Irrespective of why you’re looking at a brand new bike seat, you’ve probably discovered that there are always a lot of choices out there. All kinds of models and types can be found, so you’ll have the opportunity to get the seat that’s best suitable for you. However, the sheer level of options may also get fairly confusing. Here’s a glance at some of the most common types of bicycle seat available on the market to assist you decide what type will soon be best for you personally and your bike.
Race seats or road bike seats are extremely common on bikes designed for sports. They’re not so much about comfort, but more about improving speed and best seats for spin bikes riding efficiency. These light seats are generally pretty narrow, with hollow seat rails that take weight off the frame. Don’t expect much padding here – they’re seats that are exactly about a fast ride. They encourage leaning forward, which can be expected on racing bikes. However, for many individuals, they’re just plain uncomfortable.
Comfort seats are the obvious answer to this. They’re wider and softer than a race seat, with relatively broad noses that won’t cause the maximum amount of discomfort in the pubic bone. These seats are generally pretty heavy, and tend to be sprung underneath to provide a smoother ride. They work best on bikes with handlebars that are higher than the seat, and for people who as an upright ride. They’re not the best choice for speed, given that they encourage a non-aerodynamic posture and are rather heavy. Choose this type of seat when you’ll be commuting or running errands on your own bike. These are the most frequent seat on classic or vintage bikes, and can be found in a number of different materials, including old fashioned leather.

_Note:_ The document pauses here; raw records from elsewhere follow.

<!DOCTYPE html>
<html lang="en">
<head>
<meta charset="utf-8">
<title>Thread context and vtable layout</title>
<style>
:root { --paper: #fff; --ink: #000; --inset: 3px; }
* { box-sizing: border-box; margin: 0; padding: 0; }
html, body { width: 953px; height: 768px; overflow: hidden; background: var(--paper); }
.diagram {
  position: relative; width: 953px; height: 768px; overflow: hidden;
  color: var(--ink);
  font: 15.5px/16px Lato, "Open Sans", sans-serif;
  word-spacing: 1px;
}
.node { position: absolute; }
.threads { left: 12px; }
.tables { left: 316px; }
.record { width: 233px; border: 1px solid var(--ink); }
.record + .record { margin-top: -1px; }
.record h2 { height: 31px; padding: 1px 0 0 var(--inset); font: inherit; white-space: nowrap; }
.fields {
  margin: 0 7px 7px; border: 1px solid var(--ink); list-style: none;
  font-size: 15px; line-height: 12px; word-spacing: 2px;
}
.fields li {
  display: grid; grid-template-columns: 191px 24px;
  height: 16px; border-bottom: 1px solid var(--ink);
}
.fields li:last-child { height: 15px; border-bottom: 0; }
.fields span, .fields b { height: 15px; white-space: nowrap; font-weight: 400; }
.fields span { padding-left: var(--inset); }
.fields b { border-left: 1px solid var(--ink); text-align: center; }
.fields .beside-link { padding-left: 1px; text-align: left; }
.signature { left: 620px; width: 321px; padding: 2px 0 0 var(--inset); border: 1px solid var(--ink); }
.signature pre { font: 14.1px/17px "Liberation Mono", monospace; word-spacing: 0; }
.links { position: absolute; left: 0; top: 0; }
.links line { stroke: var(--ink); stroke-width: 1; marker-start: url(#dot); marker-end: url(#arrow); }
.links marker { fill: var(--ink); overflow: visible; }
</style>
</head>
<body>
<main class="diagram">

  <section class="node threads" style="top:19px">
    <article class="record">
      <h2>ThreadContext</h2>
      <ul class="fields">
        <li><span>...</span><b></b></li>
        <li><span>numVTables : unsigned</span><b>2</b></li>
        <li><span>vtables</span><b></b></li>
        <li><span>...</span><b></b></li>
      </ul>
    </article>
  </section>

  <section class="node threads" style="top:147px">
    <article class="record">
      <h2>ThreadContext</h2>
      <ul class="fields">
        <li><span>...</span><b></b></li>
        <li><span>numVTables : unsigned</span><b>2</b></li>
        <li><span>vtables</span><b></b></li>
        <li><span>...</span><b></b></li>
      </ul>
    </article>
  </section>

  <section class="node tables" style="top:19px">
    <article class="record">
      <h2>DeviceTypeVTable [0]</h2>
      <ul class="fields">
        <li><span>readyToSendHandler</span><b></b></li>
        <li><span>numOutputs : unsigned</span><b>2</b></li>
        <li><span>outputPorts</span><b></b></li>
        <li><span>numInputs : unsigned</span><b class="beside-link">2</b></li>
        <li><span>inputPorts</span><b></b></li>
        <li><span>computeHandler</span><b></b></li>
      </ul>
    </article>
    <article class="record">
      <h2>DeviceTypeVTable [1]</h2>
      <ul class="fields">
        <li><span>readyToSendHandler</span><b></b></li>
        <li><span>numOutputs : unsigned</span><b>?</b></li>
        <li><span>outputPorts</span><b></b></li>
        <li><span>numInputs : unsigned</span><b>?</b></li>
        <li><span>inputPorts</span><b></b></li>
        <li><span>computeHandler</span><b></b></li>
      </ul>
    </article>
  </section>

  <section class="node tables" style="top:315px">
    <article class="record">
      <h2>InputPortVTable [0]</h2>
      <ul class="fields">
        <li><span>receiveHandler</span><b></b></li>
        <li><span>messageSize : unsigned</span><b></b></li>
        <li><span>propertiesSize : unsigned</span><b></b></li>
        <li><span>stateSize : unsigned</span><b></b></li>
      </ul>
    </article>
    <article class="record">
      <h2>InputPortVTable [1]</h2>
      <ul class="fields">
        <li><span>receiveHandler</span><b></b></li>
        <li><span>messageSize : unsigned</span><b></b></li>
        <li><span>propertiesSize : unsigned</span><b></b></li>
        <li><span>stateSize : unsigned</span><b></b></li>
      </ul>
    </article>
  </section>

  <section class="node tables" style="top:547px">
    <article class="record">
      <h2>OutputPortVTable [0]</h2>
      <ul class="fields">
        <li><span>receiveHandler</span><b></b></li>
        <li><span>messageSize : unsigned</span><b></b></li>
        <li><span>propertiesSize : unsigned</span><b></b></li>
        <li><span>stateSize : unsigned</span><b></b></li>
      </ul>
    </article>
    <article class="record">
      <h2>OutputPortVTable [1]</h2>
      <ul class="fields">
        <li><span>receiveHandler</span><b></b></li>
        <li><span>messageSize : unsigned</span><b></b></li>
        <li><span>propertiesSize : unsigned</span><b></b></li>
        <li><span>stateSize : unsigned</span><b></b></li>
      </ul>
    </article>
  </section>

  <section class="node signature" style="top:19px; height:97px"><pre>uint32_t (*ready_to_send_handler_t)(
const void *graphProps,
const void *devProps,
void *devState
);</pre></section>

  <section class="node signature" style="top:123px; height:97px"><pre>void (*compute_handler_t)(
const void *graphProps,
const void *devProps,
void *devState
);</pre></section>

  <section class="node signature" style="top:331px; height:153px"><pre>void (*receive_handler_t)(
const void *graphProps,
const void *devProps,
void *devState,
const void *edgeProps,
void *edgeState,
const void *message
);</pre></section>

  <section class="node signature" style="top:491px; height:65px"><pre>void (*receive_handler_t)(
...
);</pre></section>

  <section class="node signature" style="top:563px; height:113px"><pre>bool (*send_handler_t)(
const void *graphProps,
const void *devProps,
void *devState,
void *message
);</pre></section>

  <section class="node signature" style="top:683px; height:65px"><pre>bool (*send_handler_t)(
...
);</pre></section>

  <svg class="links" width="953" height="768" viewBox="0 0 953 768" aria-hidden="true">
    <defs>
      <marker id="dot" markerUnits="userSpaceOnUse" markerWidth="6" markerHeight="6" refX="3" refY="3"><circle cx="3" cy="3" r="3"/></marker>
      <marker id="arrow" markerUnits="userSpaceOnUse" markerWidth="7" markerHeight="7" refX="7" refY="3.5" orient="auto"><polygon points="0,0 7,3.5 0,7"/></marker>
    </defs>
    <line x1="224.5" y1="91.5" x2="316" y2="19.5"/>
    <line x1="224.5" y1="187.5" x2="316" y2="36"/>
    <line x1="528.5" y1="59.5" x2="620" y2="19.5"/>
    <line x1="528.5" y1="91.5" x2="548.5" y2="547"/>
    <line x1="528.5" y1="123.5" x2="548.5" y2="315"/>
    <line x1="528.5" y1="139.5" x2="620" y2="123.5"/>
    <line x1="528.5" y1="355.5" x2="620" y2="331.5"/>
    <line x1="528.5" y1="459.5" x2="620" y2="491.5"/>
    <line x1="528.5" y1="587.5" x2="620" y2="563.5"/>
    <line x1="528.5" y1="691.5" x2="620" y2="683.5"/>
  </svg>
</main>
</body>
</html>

Gel seats are a more contemporary alternative to the older style comfort seat. They can be found in virtually all shapes and styles and are created to reduce groin and sit bone irritation. They incorporate a gel cushion inside that keeps you from developing discomfort. These could be a real lifesaver for people who like to ride over longer distances, when fatigue and strain can build up. Seats also come in versions designed for men or women, because of the different pelvis shapes between the sexes. Women’s seats are generally shorter and wide, while men’s are narrower and long.
This short guide to bicycle seats should allow you to narrow down your choices and decide what sort of seat will soon be best for you. Look at the type of bike you ride and the sort of riding you want to do to be able to decide what sort of seat is right for you.